I hope this is allowed. I saw my doctor for routine checkup and he asked if I exercise. I told him I use to run all the time and presently do so sporadically, since every time I end up wheezing and gasping for breath for 3 hours. He prescribed a Ventolin puffer, and I take 2 puffs before running.

It worked amazingly, and now I don't have to worry about wheezing. I've noticed a few people mention they wheeze and can't breath after intense exercise (beyond regular catching your breath), and that was a huge problem that made me averse to running.

Its "exercise-induced asthma" or something, and its a mild asthma that only manifests after exercising (lightly and intensely). If this sounds like you, just get your dr to prescribe you a Ventolin (salbutamol or albuterol?) puffer or something. I had absolutely no wheezing, or any trouble breathing or recovering, though sore muscles and aches notwithstanding.

Drewbacca
10-17-13, 12:51 AM
Be sure to have your doctor check you for symptoms of GERD/heartburn... this is often the underlying cause of exercise induced asthma.

Daydreamin22
10-21-13, 02:18 PM
I have this. Mine is called hyperactive airways disease. I also start to cough when I drink something really cold like a slushy.

Sandy4957
10-22-13, 10:05 PM
Mmmmm, yes, I have this, but no, it's not a mild asthma.

Your airways are muscles, and like any other muscle, the harder you train them, the stronger they get.

So when you exercise vigorously (I ran 400s and 800s in track, for example), and you inhale allergens or other irritants like ground level ozone, your airways can become irritated, and your body's response is to clamp down the muscles in the irritated airways (i.e., asthma). So you breathe harder to try to suck in more air, which means more irritation, which means more clamping down, etc.

So, two things that I learned about this after discovering that I had it sometime in my 30s.

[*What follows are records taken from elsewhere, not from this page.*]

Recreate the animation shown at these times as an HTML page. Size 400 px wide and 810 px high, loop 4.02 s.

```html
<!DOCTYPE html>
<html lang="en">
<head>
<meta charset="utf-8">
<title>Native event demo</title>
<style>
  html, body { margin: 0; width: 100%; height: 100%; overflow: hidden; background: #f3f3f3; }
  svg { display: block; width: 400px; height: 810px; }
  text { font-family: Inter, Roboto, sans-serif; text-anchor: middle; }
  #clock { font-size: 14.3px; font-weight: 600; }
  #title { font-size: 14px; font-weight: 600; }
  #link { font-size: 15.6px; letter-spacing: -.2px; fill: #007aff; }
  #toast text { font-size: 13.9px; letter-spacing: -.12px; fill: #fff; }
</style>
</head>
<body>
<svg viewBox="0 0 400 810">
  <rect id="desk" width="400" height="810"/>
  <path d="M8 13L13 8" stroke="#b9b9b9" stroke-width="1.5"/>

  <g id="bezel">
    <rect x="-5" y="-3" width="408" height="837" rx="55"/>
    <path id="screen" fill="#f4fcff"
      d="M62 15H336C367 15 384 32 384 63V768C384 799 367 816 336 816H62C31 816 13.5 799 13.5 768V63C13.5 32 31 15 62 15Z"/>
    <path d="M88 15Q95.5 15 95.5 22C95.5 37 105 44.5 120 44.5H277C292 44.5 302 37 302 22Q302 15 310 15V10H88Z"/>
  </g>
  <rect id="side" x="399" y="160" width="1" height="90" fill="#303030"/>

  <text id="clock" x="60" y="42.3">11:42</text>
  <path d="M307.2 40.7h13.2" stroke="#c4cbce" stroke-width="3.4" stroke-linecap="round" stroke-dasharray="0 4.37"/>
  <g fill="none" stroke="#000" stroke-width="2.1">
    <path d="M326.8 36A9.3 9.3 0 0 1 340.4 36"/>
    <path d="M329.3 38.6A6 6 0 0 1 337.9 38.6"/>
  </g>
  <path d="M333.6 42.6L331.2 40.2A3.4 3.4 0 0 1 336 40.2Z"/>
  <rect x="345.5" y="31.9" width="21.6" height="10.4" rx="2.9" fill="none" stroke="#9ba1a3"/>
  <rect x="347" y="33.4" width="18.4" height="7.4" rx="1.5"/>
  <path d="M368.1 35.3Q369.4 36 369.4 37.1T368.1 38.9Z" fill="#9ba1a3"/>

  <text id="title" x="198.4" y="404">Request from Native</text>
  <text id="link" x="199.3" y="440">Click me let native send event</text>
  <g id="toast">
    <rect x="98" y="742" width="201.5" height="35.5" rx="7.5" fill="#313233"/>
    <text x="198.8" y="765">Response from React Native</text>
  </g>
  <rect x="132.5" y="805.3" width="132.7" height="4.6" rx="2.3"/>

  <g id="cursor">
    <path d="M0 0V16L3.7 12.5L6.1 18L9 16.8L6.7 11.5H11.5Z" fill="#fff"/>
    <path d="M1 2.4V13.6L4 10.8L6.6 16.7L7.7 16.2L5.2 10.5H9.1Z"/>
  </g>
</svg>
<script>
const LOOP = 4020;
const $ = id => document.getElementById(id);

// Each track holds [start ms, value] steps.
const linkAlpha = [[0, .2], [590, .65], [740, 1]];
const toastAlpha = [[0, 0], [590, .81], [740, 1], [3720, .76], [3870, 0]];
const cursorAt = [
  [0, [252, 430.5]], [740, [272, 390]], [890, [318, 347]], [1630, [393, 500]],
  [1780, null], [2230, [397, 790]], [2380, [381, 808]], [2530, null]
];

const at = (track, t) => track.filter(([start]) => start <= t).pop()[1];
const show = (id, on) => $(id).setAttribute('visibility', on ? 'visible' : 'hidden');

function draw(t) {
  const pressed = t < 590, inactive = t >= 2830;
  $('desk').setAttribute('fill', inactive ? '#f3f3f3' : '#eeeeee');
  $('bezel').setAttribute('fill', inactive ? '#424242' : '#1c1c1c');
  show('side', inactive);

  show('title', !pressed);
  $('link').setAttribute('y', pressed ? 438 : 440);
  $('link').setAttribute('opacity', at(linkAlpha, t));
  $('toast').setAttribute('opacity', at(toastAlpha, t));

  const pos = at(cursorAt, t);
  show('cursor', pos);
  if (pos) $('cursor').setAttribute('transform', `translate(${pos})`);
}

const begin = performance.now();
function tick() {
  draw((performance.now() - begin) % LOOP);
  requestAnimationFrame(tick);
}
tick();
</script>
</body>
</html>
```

First, it's good to treat the tendency toward irritation with a steroid or other medication. (I also take Singulair, Zyrtec, and get allergy shots). But it is also important to have a rescue inhaler and to carry it while you exercise, because IF you are exercising and tilt over the edge, you can die from the asthma attack same as any other type of asthma...

And second, treat it early and treat it continuously, or it'll get worse over time. It's bad enough with me now that I can't really run anymore. :(

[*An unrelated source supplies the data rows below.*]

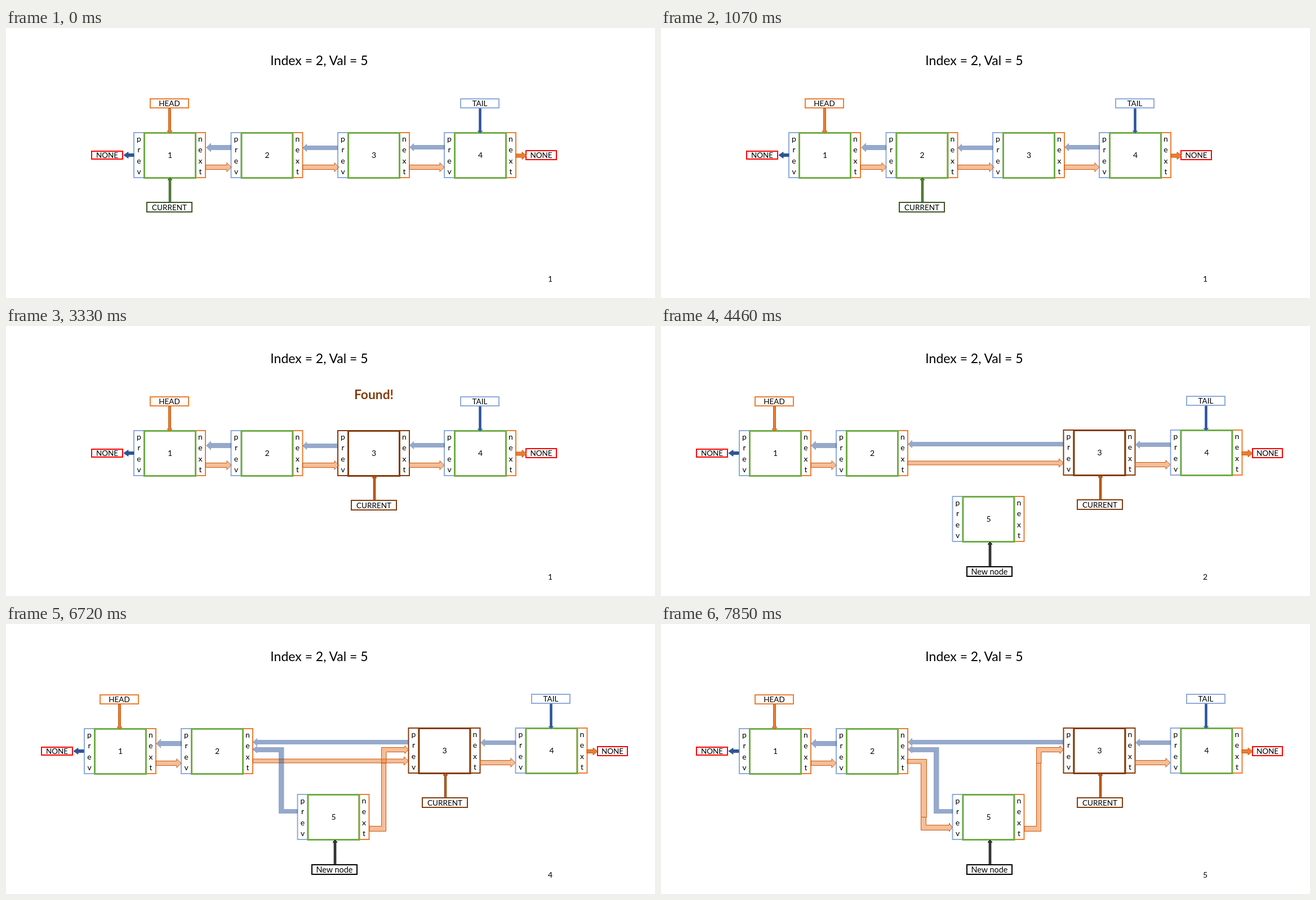
An HTML page for the animation above (8000 ms loop, 1152 px wide and 480 px high).

```html
<!DOCTYPE html>
<html lang="en">
<head>
<meta charset="utf-8">
<title>Linked list insertion</title>
<style>
  html, body { margin: 0; width: 100%; height: 100%; overflow: hidden; background: #fff; }
  svg { display: block; }
  text { font-family: Lato, "Open Sans", sans-serif; text-anchor: middle; }
</style>
</head>
<body>
<svg id="stage" width="1152" height="480" viewBox="0 0 1152 480"></svg>
<script>
const stage = document.getElementById('stage');
const LOOP = 8000;
const CUTS = [1070, 2200, 3330, 4460, 5590, 6720, 7850];

const BLUE = '#8faadc', ORANGE = '#ed7d31', GREEN = '#70ad47', BROWN = '#843c0c', RED = '#ff0000';
const paint = (fill, stroke, opacity = 1) =>
  `fill="${fill}" fill-opacity="${opacity}" stroke="${stroke}" stroke-width="1"`;
const NEXT = paint(ORANGE, '#c55a11', 0.5);
const PREV = paint('#2f5597', 'none', 0.5);
const HEAD = paint(ORANGE, '#c55a11');
const TAIL = paint('#2f5597', '#5b7dbd');
const END = paint('#2f5597', '#2f528f');
const WALK = paint('#548235', '#385723');
const HIT = paint('#c55a11', BROWN);
const FRESH = paint('#404040', '#000');

const rect = (x, y, w, h, color, line = 2) =>
  `<rect x="${x}" y="${y}" width="${w}" height="${h}" fill="none" stroke="${color}" stroke-width="${line}"/>`;
const text = (s, x, y, size = 14, extra = '') =>
  `<text x="${x}" y="${y}" font-size="${size}" ${extra}>${s}</text>`;
const poly = (points, style) => `<polygon points="${points}" ${style}/>`;

// Block arrow from (x1, y1) to (x2, y2)
function arrow(x1, y1, x2, y2, style, shaft = 8, width = 15, tip = 8) {
  const len = Math.hypot(x2 - x1, y2 - y1);
  const ux = (x2 - x1) / len, uy = (y2 - y1) / len;
  const at = (along, side) => `${x1 + ux * along - uy * side},${y1 + uy * along + ux * side}`;
  const s = shaft / 2, w = width / 2, neck = len - tip;
  return poly([at(0, -s), at(neck, -s), at(neck, -w), at(len, 0),
               at(neck, w), at(neck, s), at(0, s)].join(' '), style);
}

const letters = (word, x, y) => [...word].map((c, i) => text(c, x, y + i * 19.4)).join('');

function node(value, x, y, found) {
  return rect(x + 1, y + 1, 18, 80, found ? BROWN : BLUE) +
    rect(x + 110, y + 1, 18, 80, found ? BROWN : ORANGE) +
    rect(x + 19.5, y + 1.5, 91, 80, found ? BROWN : GREEN, 3) +
    letters('prev', x + 10, y + 17) +
    letters('next', x + 119, y + 17) +
    text(value, x + 65, y + 46);
}

const label = (s, x, y, w, h, color, size = 13.5) =>
  rect(x, y, w, h, color) + text(s, x + w / 2, y + h / 2 + 5, size);

const topPointer = (s, x, y, color, style) =>
  label(s, x, y, 68, 16, color) + arrow(x + 34.5, y + 17, x + 34.5, y + 61, style, 4, 9, 4);

const lowPointer = (s, x, y, color, style, size) =>
  label(s, x, y, 80, 17, color, size) + arrow(x + 41, y, x + 41, y - 44, style, 3.5, 8, 4);

function listBefore(step) {
  const found = step === 3;
  return node(1, 226, 185) + node(2, 398.5, 185) + node(3, 588, 185, found) + node(4, 777, 185) +
    topPointer('HEAD', 256, 126, ORANGE, HEAD) +
    topPointer('TAIL', 807, 126, BLUE, TAIL) +
    label('NONE', 152, 219, 55, 14, RED) +
    label('NONE', 923, 218, 54, 16, RED) +
    arrow(227, 226, 209, 226, END, 5, 11) +
    arrow(905, 227, 924, 227, HEAD, 6, 13) +
    arrow(400, 212.5, 355, 212.5, PREV, 9, 17, 9) +
    arrow(589, 213, 526, 213, PREV) +
    arrow(779, 212, 716, 212, PREV) +
    arrow(354.5, 247.5, 400, 247.5, NEXT, 8, 16) +
    arrow(526.5, 247.5, 591, 247.5, NEXT, 8, 16) +
    arrow(715.5, 247.5, 778, 247.5, NEXT, 8, 16) +
    lowPointer('CURRENT', [250, 423, 613, 613][step], 310, found ? BROWN : '#385723', found ? HIT : WALK) +
    (found ? text('Found!', 653, 130, 22.8, `font-weight="700" fill="${BROWN}"`) : '');
}

const newNext = () =>
  poly('645,359.5 666.5,359.5 666.5,247.5 674.5,247.5 674.5,368.5 645,368.5', NEXT) +
  poly('666.5,247.5 666.5,219.5 708,219.5 708,216.5 714,223.5 708,230.5 708,227.5 675,227.5 675,247.5', NEXT);

const newPrev = () =>
  poly('518,329 493.5,329 493.5,219 446,219 446,216.5 437,223 446,230 446,228 484,228 484,337 518,337', PREV);

const oldNext = () =>
  poly('437,240.5 471.5,240.5 471.5,343.5 461.5,343.5 461.5,248 437,248', NEXT) +
  poly('461.5,343.5 461.5,366.5 511.5,366.5 511.5,369 517,361.5 511.5,354 511.5,357.5 470.5,357.5 470.5,343.5', NEXT);

function listAfter(step) {
  return node(1, 138, 185) + node(2, 310, 185) + node(3, 713.5, 184, true) +
    node(4, 903.5, 184) + node(5, 516.5, 302) +
    topPointer('HEAD', 167, 126, ORANGE, HEAD) +
    topPointer('TAIL', 933, 125, BLUE, TAIL) +
    label('NONE', 63, 219, 55, 14, RED) +
    label('NONE', 1050, 218, 53, 16, RED) +
    arrow(138, 226, 120, 226, END, 5, 11) +
    arrow(1031, 226.5, 1050, 226.5, HEAD, 6, 13) +
    arrow(312, 212.5, 266, 212.5, PREV, 9, 17, 9) +
    arrow(715, 210, 438, 210, PREV) +
    arrow(905, 211, 842, 211, PREV) +
    arrow(266.5, 247.5, 311, 247.5, NEXT, 8, 16) +
    arrow(841.5, 246.5, 904, 246.5, NEXT, 8, 16) +
    (step < 7 ? arrow(438, 243.5, 714.5, 243.5, NEXT, 7, 15) : oldNext()) +
    (step > 4 ? newNext() : '') +
    (step > 5 ? newPrev() : '') +
    lowPointer('CURRENT', 739, 309, BROWN, HIT) +
    lowPointer('New node', 543, 428, '#000', FRESH, 14.4);
}

function draw(step) {
  stage.innerHTML = text('Index = 2, Val = 5', 556, 66, 23) +
    (step < 4 ? listBefore(step) : listAfter(step)) +
    text(Math.max(1, step - 2), 966, 451);
}

let shown = -1;
const start = performance.now();
function tick() {
  const t = (performance.now() - start) % LOOP;
  const step = CUTS.filter(cut => t >= cut).length;
  if (step !== shown) draw(shown = step);
  requestAnimationFrame(tick);
}
tick();
</script>
</body>
</html>
```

Funny. All those years when I ran competitively, my teammates said they could recognize me coming up behind them by the sound of my breathing.... :rolleyes: Duh...

silivrentoliel
10-22-13, 10:10 PM
my GERD was mimicking exercise induced asthma... can't say it's 100% under control, but then again, I don't always remember to take my meds either :lol: